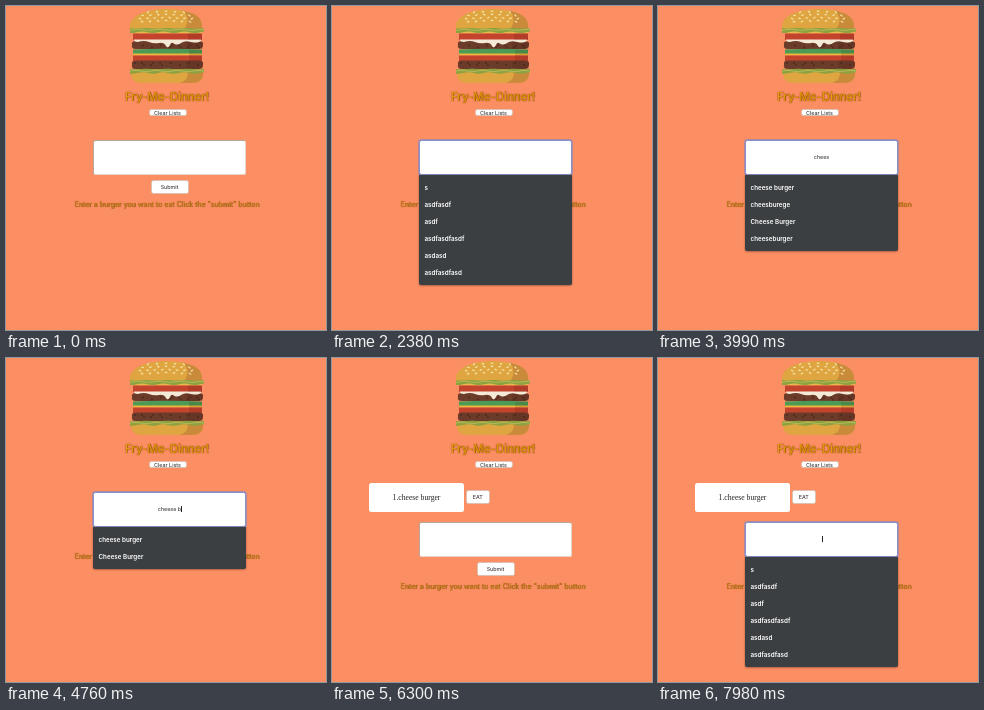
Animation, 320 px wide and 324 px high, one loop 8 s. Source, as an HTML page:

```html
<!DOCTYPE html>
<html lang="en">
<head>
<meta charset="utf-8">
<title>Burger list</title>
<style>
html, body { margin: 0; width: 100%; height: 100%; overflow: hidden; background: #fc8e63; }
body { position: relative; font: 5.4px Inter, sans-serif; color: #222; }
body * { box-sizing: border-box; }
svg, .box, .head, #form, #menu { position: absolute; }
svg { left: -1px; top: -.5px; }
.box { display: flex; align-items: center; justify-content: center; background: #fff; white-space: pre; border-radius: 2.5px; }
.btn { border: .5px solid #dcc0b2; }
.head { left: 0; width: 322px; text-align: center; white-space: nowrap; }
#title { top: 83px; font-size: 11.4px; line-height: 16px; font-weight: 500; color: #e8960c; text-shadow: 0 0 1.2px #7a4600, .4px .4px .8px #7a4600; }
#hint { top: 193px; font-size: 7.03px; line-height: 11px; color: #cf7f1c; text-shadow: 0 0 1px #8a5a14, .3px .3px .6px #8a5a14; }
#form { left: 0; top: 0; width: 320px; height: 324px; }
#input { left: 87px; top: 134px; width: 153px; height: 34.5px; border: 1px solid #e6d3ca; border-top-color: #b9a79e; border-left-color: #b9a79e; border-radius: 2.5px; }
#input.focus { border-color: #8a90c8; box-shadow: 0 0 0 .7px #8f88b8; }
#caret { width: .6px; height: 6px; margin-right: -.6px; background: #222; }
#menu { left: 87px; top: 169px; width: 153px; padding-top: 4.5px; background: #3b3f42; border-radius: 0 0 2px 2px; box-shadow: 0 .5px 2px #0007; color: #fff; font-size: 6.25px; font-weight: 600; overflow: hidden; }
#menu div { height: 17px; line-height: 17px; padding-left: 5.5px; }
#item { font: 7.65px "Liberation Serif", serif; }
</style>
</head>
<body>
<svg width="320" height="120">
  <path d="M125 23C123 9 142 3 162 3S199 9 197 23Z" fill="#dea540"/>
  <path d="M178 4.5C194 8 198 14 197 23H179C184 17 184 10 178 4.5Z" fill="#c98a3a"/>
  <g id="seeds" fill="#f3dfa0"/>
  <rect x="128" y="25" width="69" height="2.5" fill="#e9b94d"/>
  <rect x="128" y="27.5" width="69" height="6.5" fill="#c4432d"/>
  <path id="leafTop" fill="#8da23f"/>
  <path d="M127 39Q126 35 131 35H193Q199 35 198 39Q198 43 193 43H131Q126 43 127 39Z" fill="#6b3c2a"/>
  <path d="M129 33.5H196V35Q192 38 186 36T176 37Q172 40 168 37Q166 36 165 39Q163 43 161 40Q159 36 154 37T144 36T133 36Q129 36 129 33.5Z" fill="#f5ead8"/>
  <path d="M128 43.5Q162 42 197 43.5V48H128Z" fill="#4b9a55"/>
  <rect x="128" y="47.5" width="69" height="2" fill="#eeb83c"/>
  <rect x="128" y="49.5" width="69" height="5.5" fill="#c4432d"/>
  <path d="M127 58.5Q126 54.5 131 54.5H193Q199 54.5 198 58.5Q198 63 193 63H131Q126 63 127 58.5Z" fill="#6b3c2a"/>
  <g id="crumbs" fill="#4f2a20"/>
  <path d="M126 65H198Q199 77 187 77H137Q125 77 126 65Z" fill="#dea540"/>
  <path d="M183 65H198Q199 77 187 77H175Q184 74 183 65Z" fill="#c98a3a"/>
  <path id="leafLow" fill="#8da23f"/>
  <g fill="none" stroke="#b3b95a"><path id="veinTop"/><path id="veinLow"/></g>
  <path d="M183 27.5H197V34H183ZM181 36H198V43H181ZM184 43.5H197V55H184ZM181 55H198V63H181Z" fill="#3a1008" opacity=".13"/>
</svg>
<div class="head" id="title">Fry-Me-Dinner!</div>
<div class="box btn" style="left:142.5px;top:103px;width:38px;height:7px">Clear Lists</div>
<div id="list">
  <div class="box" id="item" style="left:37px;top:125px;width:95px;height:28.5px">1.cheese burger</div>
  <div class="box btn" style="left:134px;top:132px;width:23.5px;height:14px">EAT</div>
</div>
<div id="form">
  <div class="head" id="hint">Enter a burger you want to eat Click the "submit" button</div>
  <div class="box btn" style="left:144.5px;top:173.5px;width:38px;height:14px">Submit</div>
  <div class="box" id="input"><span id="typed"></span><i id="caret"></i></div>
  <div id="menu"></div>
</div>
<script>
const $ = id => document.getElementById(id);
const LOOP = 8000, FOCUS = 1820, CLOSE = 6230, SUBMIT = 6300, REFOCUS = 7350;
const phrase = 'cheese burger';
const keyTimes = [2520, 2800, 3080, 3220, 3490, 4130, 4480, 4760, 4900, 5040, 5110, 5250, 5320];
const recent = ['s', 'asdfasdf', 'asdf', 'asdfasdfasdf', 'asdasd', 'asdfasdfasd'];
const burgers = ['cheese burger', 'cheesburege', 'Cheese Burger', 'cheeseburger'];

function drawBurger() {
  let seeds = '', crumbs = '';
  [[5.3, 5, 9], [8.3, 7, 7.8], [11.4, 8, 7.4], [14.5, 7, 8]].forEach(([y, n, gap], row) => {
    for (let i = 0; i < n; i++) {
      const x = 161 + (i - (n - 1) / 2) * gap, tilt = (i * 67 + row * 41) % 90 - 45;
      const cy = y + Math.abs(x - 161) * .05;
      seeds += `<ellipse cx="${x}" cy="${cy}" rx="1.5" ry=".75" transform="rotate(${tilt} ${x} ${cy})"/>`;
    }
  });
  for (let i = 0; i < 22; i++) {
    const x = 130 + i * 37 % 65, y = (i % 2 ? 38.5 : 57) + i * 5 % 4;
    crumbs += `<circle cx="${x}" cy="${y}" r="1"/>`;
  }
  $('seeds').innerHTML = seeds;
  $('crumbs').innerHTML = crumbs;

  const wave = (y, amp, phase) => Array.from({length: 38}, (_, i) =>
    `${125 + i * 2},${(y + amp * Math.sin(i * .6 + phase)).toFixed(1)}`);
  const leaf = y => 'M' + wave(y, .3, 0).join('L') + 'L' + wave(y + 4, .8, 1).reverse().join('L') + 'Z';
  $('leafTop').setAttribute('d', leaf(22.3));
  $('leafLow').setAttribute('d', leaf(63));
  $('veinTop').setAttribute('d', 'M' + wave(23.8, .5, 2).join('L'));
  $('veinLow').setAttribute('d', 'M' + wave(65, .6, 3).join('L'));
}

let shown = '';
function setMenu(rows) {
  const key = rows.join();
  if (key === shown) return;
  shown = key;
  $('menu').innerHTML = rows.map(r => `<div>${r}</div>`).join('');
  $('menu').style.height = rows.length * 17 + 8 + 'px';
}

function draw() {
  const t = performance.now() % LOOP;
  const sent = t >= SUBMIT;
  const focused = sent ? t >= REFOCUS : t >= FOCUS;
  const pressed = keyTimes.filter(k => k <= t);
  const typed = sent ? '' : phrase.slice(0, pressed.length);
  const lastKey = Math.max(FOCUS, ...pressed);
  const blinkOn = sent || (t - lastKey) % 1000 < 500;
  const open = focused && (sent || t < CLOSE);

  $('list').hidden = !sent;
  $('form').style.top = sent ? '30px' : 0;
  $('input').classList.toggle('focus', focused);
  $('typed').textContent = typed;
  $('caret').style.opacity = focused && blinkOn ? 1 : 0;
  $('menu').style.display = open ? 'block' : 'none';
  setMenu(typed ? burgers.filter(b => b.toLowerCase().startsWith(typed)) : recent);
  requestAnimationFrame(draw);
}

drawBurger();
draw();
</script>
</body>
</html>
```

------------------------------------

- The problem
Working from the listing above, pick out every line that has "margin" and copy it.

- Finished exercise
html, body { margin: 0; width: 100%; height: 100%; overflow: hidden; background: #fc8e63; }
#caret { width: .6px; height: 6px; margin-right: -.6px; background: #222; }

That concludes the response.